The fourth quarter of 2017 saw 1,200 buy-to-let mortgage holders with arrears of more than 10% – an increase by a fifth compared to the same quarter in 2016.
The number of buy-to-let mortgage holders with arrears of 2.5% increased by 2% to 5,100 from 2016 to 2017. Persistent arrears can lead to repossessions, which were particularly prevalent in London where, during 2017, warrants for mortgage repossessions increased by 9%.
Further Look Into Mortgage Arrears
Many landlords are struggling with mortgage repayments in part due tough government regulation on the private rental sector. They argue that legislation put in place to protect tenants often does so at the landlord’s expense. For example, evicting tenants who fail to pay rent can take up to ten months, during which time the landlord has to make mortgage payments without the monthly income from rent.
The revenue shortage puts landlords in a difficult position, often leading to mortgage arrears.
Buy-to-let mortgage are often interest only, meaning that the monthly payments consist just of the interest accrued on the initial mortgage amount, with the amount borrowed becoming due at the end of the mortgage term.
Landlords often take out interest-only loans with plans to pay for the underlying capital by selling the property at the end of the tern. Unfortunately, for some landlords, the value of the property is not enough to pay off the remaining capital. Regulatory changes have presented some challenges for others, who planned to fund the final pay off by putting away money each month. Key changes including reductions in allowable tax deductions make it difficult for landlords to put money aside for monthly payments.
What are the Implications of Mortgage Arrears for Landlords?
Figures from UK Finance showed that over 600 buy-to-let properties were repossessed by banks last year, with forecasts indicating that this number is set to rise.
A tough financial situation will see more landlords leave the rental property market and there is a high chance, according to RICS, that this will lead to an increase in rents, particularly for properties in London. They argue that this makes something of a case for less cost-heavy regulations imposed on landlords.
What is to be done?
The government is taking some action to alleviate the burden placed on landlords. Royal House Courts will be established to deal with tenant-landlord problems. The courts will improve the landlord’s chances of evicting tenants who do not pay their rent within a reasonable time frame.
Grass Is Greener On the Other Side

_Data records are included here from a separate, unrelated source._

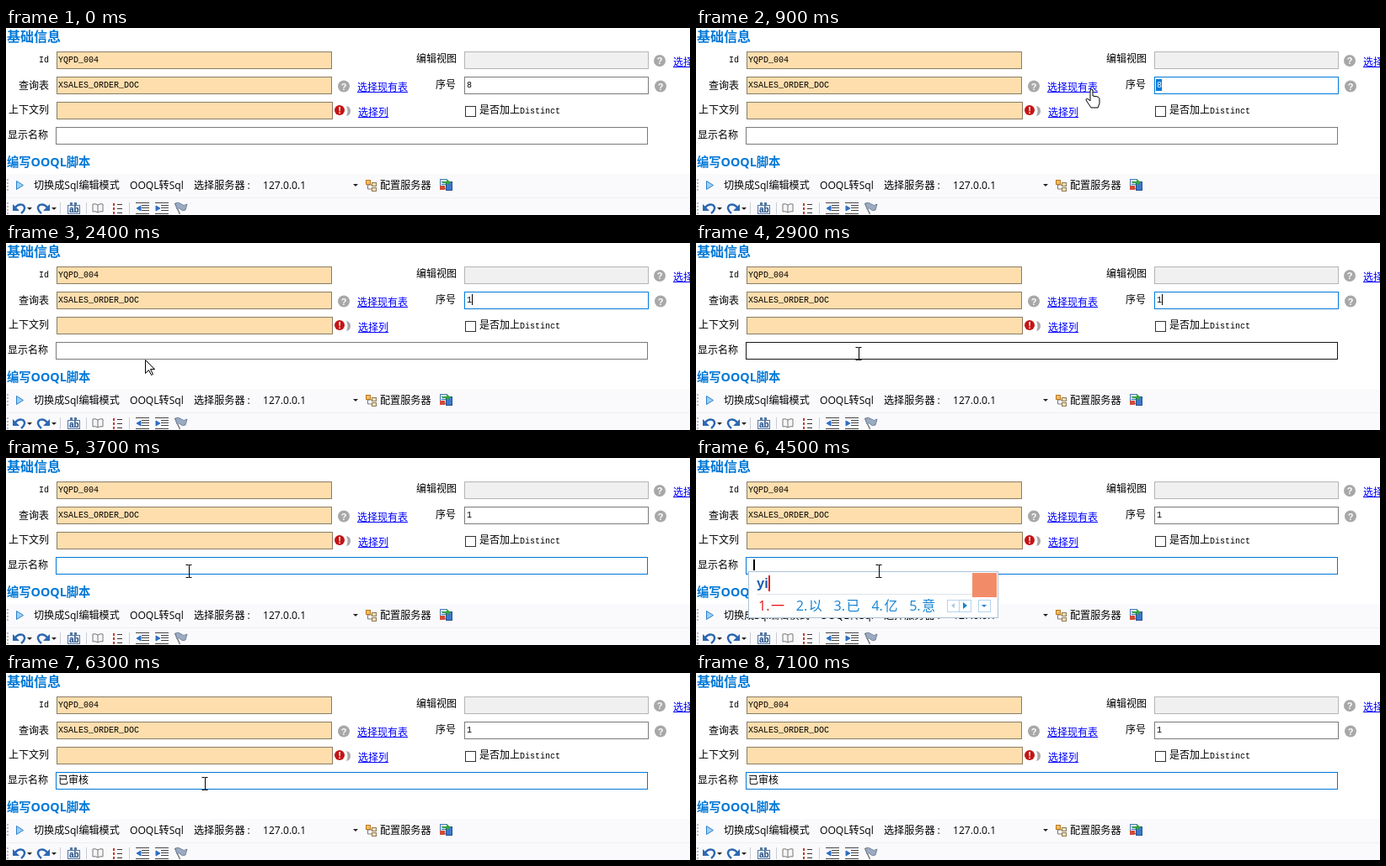
Recreate the animation shown at these times as an HTML page with a canvas. Size 812 by 223 pixels, loop 7.2 s.

```html
<!DOCTYPE html>
<html lang="zh">
<head>
<meta charset="utf-8">
<style>
html, body { margin: 0; width: 100%; height: 100%; overflow: hidden; background: #fff; }
canvas { display: block; }
</style>
</head>
<body>
<canvas id="stage" width="812" height="223"></canvas>
<script>
const ctx = document.getElementById('stage').getContext('2d');
const LOOP = 7200;
const CJK = '"Noto Sans CJK SC", "Noto Sans CJK", sans-serif';
const LABEL = '12px ' + CJK;
const MONO = '10px "Liberation Mono", monospace';
const UI = '12.1px "Open Sans", ' + CJK;
const BLUE = '#0078d7', LINK = '#0000ff', PEACH = '#ffdead';

const fields = {
  id: [60, 28, 326, 20, PEACH],
  table: [60, 58, 326, 20, PEACH],
  column: [60, 88, 327, 20, PEACH],
  view: [544, 28, 218, 20, '#f0f0f0'],
  order: [544, 58, 218, 20, '#fff'],
  name: [59, 118, 702, 20, '#fff']
};
const links = [['选择现有表', 417, 75], ['选择列', 418, 105], ['选择', 792, 45]];

// Pointer way points: time, x, y
const route = [
  [100, 800, 57], [300, 700, 60], [400, 600, 68], [800, 471, 71], [900, 469, 73],
  [1100, 469, 73], [1200, 469, 74], [1300, 469, 74], [1800, 192, 134], [2000, 192, 134],
  [2100, 192, 137], [2200, 184, 139], [2400, 165, 139], [2500, 165, 139], [2800, 193, 131],
  [3300, 193, 131], [3700, 217, 134], [6200, 217, 134], [6300, 236, 131], [6400, 238, 124],
  [6600, 340, 42], [6800, 750, 42]
];

// Input method steps: time, typed letters, candidates, right edge
const typing = [
  [4100, 'y', '一 有 与 要 用', 358],
  [4500, 'yi', '一 以 已 亿 意', 358],
  [4600, "yi's", '一生 意识 医生 以上 一身', 438],
  [4700, "yi'sh", '一时 意识 医生 艺术家 一上午', 478],
  [4800, "yi'she", '一社 一设 以射 医社 一舍', 438],
  [5000, "yi'shen", '一身 一审 以身 翼神 一伸', 438],
  [5300, "yi'shen'h", '已审核 一审核 以审核 一身 一伸', 481],
  [5600, "yi'shen'he", '已审核 一身 一审 以身 翼神', 454]
];

function text(s, x, y, font = LABEL, color = '#000') {
  ctx.font = font;
  ctx.fillStyle = color;
  ctx.fillText(s, x, y);
  return x + ctx.measureText(s).width;
}
function rect(x, y, w, h, color) {
  ctx.fillStyle = color;
  ctx.fillRect(x, y, w, h);
}
function box(x, y, w, h, fill, stroke) {
  rect(x, y, w, h, fill);
  ctx.lineWidth = 1;
  ctx.strokeStyle = stroke;
  ctx.strokeRect(x + .5, y + .5, w, h);
}
function path(d, fill, stroke, x = 0, y = 0, width = 1) {
  const shape = new Path2D(d);
  ctx.save();
  ctx.translate(x, y);
  if (fill) { ctx.fillStyle = fill; ctx.fill(shape); }
  if (stroke) { ctx.strokeStyle = stroke; ctx.lineWidth = width; ctx.stroke(shape); }
  ctx.restore();
}
function badge(x, y, r, color, mark) {
  ctx.beginPath();
  ctx.arc(x, y, r, 0, 7);
  ctx.fillStyle = color;
  ctx.fill();
  ctx.textAlign = 'center';
  text(mark, x, y + 4, 'bold 11px "Liberation Sans", sans-serif', '#fff');
  ctx.textAlign = 'left';
}
const dropArrow = (x, y, color = '#222') => path('M0 0h6l-3 3z', color, null, x, y);
const during = (t, from, to) => t >= from && t < to;

function pointerAt(t) {
  if (!during(t, 100, 6900)) return null;
  const i = route.findIndex(p => p[0] > t);
  if (i < 0) return route[route.length - 1].slice(1);
  const [t0, x0, y0] = route[i - 1], [t1, x1, y1] = route[i];
  const k = (t - t0) / (t1 - t0);
  return [Math.round(x0 + (x1 - x0) * k), Math.round(y0 + (y1 - y0) * k)];
}
function fieldAt([x, y]) {
  return Object.keys(fields).find(key => {
    const [fx, fy, w, h] = fields[key];
    return x >= fx && x <= fx + w && y >= fy && y <= fy + h;
  });
}

function drawForm(t, hover) {
  const focus = during(t, 400, 3300) ? 'order' : t >= 3300 ? 'name' : '';
  for (const [key, [x, y, w, h, fill]] of Object.entries(fields)) {
    const idle = key === 'view' ? '#b4b4b4' : fill === PEACH ? '#8c7b62' : '#7a7a7a';
    const border = key === focus ? BLUE : key === hover && key !== 'view' ? '#171717' : idle;
    box(x, y, w, h, fill, border);
  }
  text('基础信息', 1, 16, 'bold 16px ' + CJK, BLUE);
  text('Id', 39, 41, MONO);
  text('查询表', 15, 73);
  text('上下文列', 3, 102);
  text('显示名称', 2, 132);
  text('编辑视图', 487, 41);
  text('序号', 510, 72);
  text('YQPD_004', 62, 41, MONO);
  text('XSALES_ORDER_DOC', 62, 71, MONO);
  for (const [s, x, y] of links) {
    const end = text(s, x, y, LABEL, LINK);
    rect(x, y + 1, end - x, 1, LINK);
  }
  box(545, 93, 12, 12, '#fff', '#333');
  text('是否加上', 562, 102);
  text('Distinct', 610, 102, MONO);
  badge(401, 69.5, 7, '#a8a8a8', '?');
  badge(776, 39, 7, '#a8a8a8', '?');
  badge(777, 69.5, 7, '#a8a8a8', '?');
  badge(396, 98, 6, '#c41414', '!');
  path('M404 93q5 1 5 6t-5 6q3-6 0-12z', '#a8a8a8');

  const selected = during(t, 600, 1600);
  if (selected) rect(546, 61, 7, 14, BLUE);
  text(t < 1600 ? '8' : '1', 547, 71, MONO, selected ? '#fff' : '#000');
  if (during(t, 1600, 3300)) rect(553, 61, 1, 13, '#000');

  if (t >= 5800) text('已审核', 62, 132);
  if (during(t, 3400, 3700)) rect(62, 121, 1, 13, '#000');
  if (during(t, 4500, 4800) || during(t, 5000, 5300)) rect(68, 121, 2, 13, '#000');
  if (during(t, 6600, 7100)) rect(98, 121, 1, 12, '#000');
}

function drawToolbar() {
  text('编写OOQL脚本', 1, 165, 'bold 14.3px "Open Sans", ' + CJK, BLUE);
  rect(0, 174, 812, 49, '#fafafc');
  rect(0, 202, 812, 1, '#f0f0f3');
  for (let y = 180; y < 223; y += 4) if (y < 196 || y > 206) rect(1, y, 2, 2, '#b8bcc6');

  path('M12.5 182.5v10l8-5z', '#9fd0f6', '#2a80cc');
  text('切换成Sql编辑模式', 33, 192, UI);
  text('OOQL转Sql', 147, 192, UI);
  text('选择服务器 :', 223, 192, UI);
  text('127.0.0.1', 305, 192, UI);
  dropArrow(412, 186);
  path('M429.5 186v6h5M429.5 187h5', null, '#777');
  box(427, 181, 5, 5, '#f5bd62', '#b9771d');
  box(434, 184, 5, 4, '#f3dfb4', '#8c7a58');
  box(434, 190, 5, 4, '#f3dfb4', '#8c7a58');
  text('配置服务器', 444, 192, UI);
  box(515, 180, 8, 11, '#d8e7f8', '#4d79b5');
  rect(517, 183, 5, 1, '#4d79b5');
  rect(517, 186, 5, 1, '#4d79b5');
  box(522, 183, 7, 10, '#3a78cc', '#23508f');
  path('M518 183h5v-3l5 4-5 4v-3h-5z', '#35a53c');
  rect(515, 188, 6, 5, '#d24b35');

  const swoosh = 'M3 6Q7 1 12 3Q17 7 10 13', head = 'M0 2v8h8z';
  const turn = () => {
    path(swoosh, null, '#2d68b2', 8, 208, 2.4);
    path(head, '#2d68b2', null, 8, 208);
  };
  turn();
  dropArrow(25, 214);
  ctx.save();
  ctx.translate(60, 0);
  ctx.scale(-1, 1);
  turn();
  ctx.restore();
  dropArrow(54, 214);
  for (const x of [64, 95, 146]) rect(x, 208, 1, 14, '#c8ccd4');

  box(73, 211, 14, 10, '#e6eef8', '#55779f');
  path('M76 211v-3h3v3M81 211v-3h3v3', '#55779f');
  text('ab', 75, 220, 'bold 10px "Liberation Sans", sans-serif', '#244c80');
  path('M109 211q-3-2-6-1v9q3-1 6 1q3-2 6-1v-9q-3-1-6 1v9', '#f6f6f6', '#777');
  for (let i = 0; i < 3; i++) {
    rect(127, 209 + i * 5, 2, 3, '#c53a28');
    rect(132, 210 + i * 5, 6, 1, '#333');
  }
  for (const [x, d] of [[154, 'M6 5L1 8l5 3z'], [177, 'M1 5l5 3-5 3z']]) {
    rect(x, 208, 16, 1, '#444');
    rect(x, 221, 16, 1, '#444');
    for (let y = 211; y < 220; y += 3) rect(x + 7, y, 9, 1, '#444');
    path(d, '#2d6fc4', '#2d6fc4', x, 207);
  }
  path('M200.5 209l6 13', null, '#777', 0, 0, 1.5);
  path('M201 209q4-2 7 1t7 0l-2 7q-4 2-6-1t-4 0z', '#9aabc2', '#71839d');
}

function drawInputMethod(t) {
  if (!during(t, 4100, 5800)) return;
  const [, letters, list, right] = typing.filter(s => s[0] <= t).pop();
  box(62, 135, right - 62, 55, '#fff', '#a9c3dc');
  const end = text(letters, 72, 155, 'bold 16.5px "Liberation Sans", sans-serif', '#1c5fae');
  rect(Math.round(end), 140, 2, 19, '#e81818');
  rect(72, 162, right - 102, 1, '#dde3ea');
  let x = 74;
  list.split(' ').forEach((word, i) => {
    const color = i ? '#1583d3' : '#e3141c';
    text(`${i + 1}.`, x, 182, '16px "Open Sans", sans-serif', color);
    text(word, x + 15, 182, '16px ' + CJK, color);
    x += 28.8 + 16 * word.length;
  });
  for (const dx of [60, 46, 23]) box(right - dx, 169, 14, 14, '#fff', '#b5d3ec');
  path('M0 0v6l-4-3z', '#a9c9e4', null, right - 51, 173);
  path('M0 0v8l5-4z', '#1583d3', null, right - 41, 172);
  dropArrow(right - 19, 175, '#1583d3');
  rect(right - 30, 137, 29, 29, '#f28c68');
}

function drawPointer(t, pos, hover) {
  const [x, y] = pos;
  const onLink = x >= 417 && x <= 477 && y >= 64 && y <= 77;
  if (hover || during(t, 400, 900)) {
    path('M-3.5-6.5h3l.5.5.5-.5h3M.5-6V8M-3.5 8.5h3l.5-.5.5.5h3', null, '#000', x, y);
  } else if (onLink) {
    path('M-1 1q2-2 3 0v7l6 1q2 1 2 3v5l-2 5h-8l-6-9q0-3 3-1l2 2z', '#fff', '#000', x, y);
  } else {
    path('M.5.5v16l4-4 3 6 2-1-3-6h5z', '#fff', '#000', x, y);
  }
}

function frame(now) {
  const t = Math.floor(now % LOOP / 100) * 100;
  const pos = pointerAt(t);
  const hover = pos && fieldAt(pos);
  rect(0, 0, 812, 223, '#fff');
  drawForm(t, hover);
  drawToolbar();
  drawInputMethod(t);
  if (pos) drawPointer(t, pos, hover);
  requestAnimationFrame(() => frame(performance.now() - start));
}
const start = performance.now();
frame(0);
</script>
</body>
</html>
```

While landlords are facing higher arrears, the situation is more positive for homeowners. The number of homeowners with mortgage arrears of 10% or more was at 24,700 during the fourth quarter of 2017. A one percent decrease compared to the fourth quarter of 2016. While home mortgages with 2.5% arrears were at 82,800, a 7% decrease compared to the same quarter in 2016.